Farmers face risk when adopting new practices

By Katie Rock - Center for Rural Affairs

Water quality is a contentious issue across the country. For example, in Iowa, continued high nitrogen, phosphorous, bacteria, and sediment levels in surface waters threaten public health and outdoor recreation.

In 2012, the state released a strategy to reduce nutrient and sediment loading in surface waters. However, the best plan forward remains uncertain. This lack of clarity leaves farmers feeling frustrated.

Farmers face risks, both real and perceived, to their production systems when adopting a new practice, and often need technical and financial support to counter these risks.

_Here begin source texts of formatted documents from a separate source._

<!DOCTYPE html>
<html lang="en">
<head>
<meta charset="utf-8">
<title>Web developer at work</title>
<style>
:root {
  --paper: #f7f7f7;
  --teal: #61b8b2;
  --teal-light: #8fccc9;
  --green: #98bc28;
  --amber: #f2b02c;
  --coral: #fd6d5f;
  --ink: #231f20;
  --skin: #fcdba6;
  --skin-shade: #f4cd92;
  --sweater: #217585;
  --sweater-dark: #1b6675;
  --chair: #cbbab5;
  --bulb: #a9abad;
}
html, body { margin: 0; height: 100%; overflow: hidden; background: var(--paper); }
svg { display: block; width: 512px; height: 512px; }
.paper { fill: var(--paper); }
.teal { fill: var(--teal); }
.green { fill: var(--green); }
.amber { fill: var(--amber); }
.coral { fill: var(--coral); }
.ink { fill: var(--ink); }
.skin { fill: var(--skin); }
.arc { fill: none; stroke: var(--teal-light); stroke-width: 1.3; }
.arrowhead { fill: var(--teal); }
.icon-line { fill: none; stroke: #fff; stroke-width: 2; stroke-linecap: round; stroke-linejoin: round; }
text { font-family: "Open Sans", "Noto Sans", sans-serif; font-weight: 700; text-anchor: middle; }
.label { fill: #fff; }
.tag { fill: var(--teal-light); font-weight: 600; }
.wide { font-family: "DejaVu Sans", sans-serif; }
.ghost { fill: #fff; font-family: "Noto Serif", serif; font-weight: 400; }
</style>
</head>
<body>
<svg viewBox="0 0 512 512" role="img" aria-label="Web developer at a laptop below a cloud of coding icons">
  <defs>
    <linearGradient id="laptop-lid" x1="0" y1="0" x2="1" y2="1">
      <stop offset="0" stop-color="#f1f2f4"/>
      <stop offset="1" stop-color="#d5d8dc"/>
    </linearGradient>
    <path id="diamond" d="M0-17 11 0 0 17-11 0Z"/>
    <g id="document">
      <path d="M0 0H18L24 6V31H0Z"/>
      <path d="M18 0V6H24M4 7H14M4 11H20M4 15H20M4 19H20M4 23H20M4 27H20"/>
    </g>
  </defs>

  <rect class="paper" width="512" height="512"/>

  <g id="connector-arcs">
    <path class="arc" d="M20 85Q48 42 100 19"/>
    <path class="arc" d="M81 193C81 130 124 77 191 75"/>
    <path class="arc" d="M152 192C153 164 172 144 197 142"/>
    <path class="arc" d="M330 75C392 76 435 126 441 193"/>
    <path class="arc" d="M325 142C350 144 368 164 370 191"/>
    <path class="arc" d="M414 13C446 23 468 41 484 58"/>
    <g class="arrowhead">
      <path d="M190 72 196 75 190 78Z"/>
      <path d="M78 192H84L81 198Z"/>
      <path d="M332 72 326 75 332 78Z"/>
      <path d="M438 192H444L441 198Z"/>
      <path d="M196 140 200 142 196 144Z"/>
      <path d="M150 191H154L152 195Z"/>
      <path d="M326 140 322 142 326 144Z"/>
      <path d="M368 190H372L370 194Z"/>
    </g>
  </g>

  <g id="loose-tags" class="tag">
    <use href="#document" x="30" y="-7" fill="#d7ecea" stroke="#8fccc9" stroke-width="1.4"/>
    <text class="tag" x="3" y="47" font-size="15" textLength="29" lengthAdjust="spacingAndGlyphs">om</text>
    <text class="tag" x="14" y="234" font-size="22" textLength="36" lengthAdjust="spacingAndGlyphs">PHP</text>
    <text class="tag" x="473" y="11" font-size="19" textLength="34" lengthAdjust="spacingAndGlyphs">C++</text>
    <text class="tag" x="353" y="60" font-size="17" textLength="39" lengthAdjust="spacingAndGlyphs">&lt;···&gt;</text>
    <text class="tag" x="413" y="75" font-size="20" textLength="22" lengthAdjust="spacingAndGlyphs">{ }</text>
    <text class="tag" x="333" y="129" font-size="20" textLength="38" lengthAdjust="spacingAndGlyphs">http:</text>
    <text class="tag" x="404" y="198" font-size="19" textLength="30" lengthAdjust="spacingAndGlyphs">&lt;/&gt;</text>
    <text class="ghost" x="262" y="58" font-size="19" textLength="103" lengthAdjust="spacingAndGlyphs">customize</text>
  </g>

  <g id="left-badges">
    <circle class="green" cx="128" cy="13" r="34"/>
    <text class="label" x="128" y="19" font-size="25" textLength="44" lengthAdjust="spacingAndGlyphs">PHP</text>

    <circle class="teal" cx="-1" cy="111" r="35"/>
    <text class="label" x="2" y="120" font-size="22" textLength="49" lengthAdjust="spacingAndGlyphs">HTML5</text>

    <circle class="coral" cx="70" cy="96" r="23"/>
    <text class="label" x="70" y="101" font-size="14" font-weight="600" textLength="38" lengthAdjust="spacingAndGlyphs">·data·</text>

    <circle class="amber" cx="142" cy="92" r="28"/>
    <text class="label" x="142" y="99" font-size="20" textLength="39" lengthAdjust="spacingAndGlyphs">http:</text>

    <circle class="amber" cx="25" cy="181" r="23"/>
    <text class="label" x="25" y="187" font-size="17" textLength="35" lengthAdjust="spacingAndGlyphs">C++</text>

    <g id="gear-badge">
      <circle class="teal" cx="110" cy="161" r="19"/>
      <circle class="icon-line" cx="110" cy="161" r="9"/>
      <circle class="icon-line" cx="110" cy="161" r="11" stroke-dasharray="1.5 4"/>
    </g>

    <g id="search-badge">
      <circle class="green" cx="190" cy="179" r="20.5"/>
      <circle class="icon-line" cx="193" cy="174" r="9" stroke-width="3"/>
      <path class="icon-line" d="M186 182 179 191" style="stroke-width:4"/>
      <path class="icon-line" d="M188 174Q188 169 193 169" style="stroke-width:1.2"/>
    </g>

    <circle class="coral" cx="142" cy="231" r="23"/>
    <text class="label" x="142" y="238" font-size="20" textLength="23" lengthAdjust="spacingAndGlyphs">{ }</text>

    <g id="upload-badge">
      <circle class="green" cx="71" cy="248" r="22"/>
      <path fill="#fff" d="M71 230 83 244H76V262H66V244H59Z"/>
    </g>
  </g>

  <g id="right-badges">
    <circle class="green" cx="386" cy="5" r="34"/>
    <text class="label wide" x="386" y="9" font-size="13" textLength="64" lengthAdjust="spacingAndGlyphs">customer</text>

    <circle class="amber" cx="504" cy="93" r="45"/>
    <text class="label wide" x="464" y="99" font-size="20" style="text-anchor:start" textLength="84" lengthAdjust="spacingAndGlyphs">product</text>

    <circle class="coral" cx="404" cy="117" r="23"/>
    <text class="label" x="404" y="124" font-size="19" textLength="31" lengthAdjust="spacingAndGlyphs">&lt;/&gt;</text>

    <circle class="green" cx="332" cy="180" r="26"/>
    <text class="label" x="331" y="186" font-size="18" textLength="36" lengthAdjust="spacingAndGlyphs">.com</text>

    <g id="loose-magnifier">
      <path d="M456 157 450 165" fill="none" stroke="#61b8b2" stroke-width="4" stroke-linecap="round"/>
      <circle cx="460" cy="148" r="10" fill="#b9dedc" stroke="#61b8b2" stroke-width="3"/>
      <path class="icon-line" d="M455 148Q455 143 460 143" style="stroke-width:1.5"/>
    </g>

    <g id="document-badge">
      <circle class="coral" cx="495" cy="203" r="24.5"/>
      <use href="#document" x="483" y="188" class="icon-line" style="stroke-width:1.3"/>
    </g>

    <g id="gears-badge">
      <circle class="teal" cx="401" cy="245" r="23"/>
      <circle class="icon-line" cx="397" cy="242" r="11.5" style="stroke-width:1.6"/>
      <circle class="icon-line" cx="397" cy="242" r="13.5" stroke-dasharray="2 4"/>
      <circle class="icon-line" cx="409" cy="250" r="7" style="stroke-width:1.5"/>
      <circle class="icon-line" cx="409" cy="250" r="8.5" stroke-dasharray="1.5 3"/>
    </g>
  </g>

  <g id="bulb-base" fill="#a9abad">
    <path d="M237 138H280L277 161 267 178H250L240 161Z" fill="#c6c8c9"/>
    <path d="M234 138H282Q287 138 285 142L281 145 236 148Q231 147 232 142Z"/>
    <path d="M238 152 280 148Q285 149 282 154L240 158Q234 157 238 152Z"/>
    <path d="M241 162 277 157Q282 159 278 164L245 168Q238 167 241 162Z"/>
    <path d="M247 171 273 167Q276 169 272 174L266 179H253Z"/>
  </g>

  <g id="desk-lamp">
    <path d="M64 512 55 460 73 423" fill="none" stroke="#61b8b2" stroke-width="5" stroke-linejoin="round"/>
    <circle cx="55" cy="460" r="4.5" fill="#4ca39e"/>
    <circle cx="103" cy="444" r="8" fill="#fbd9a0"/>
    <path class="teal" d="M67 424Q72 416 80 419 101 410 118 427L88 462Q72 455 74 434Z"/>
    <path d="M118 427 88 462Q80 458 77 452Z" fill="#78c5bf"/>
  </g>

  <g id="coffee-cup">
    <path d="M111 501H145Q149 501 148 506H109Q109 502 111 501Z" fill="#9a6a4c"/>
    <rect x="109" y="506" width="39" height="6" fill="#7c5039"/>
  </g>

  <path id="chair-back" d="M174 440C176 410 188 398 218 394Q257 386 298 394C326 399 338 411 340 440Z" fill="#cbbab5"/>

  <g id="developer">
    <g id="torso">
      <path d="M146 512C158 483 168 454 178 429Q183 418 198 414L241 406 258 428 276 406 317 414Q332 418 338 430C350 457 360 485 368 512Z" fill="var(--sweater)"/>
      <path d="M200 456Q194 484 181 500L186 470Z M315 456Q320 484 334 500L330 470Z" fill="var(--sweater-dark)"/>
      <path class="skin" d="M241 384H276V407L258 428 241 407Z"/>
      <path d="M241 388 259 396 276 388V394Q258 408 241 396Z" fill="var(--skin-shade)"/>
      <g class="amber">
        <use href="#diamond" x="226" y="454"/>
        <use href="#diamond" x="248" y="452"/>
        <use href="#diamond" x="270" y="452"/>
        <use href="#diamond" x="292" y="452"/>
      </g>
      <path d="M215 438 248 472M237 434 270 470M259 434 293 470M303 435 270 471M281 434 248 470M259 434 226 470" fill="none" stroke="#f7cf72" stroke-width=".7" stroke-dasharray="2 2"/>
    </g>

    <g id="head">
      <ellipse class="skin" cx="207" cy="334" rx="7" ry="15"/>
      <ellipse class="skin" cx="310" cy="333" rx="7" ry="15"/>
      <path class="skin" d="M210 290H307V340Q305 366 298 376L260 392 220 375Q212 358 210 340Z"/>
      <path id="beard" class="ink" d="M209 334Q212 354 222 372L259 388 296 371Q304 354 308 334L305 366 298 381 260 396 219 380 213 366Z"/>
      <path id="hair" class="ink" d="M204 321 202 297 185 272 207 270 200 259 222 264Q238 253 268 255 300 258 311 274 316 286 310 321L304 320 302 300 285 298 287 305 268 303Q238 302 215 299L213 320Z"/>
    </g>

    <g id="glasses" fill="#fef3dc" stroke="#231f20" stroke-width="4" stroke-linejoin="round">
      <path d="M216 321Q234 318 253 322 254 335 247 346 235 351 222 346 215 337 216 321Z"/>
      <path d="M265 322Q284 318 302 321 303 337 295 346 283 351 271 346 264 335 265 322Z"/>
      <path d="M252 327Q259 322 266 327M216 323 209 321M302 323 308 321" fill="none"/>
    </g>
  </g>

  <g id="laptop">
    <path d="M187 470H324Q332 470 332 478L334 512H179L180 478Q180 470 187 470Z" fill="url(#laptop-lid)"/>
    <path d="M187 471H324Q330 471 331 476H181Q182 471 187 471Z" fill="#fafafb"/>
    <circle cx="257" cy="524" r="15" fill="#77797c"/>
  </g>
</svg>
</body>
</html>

We recently released “Catching Waves: Farmers Gauge Risk to Advance Water Quality In Iowa,” which examines perceived production and social risks to adopting water quality improvement practices in the state.

Results show a majority of farmers do not feel social pressure to install additional conservation practices to improve water quality. Beyond potential regulation, respondents identified soil health, nutrient retention, and cost savings as top reasons for new practice adoption.

Farmers say weather and shifting climatic patterns are the largest perceived threats to their operations. They also identified agricultural consolidation, fluctuating commodity prices, and nutrient and soil loss as top concerns.

As Iowa and other states continue to expand their watershed approach to water quality, understanding the needs, risks, and barriers farmers face will be critical.

These findings can help guide water quality efforts by researchers, farmers, watershed organizations, and government officials. The Center for Rural Affairs is dedicated to facilitating research-based solutions that elevate rural communities and people.

To view the report, visit

Established in 1973, the Center for Rural Affairs is a private, non-profit organization working to strengthen small businesses, family farms and ranches, and rural communities through action oriented programs addressing social, economic, and environmental issues.

By Katie Rock

Center for Rural Affairs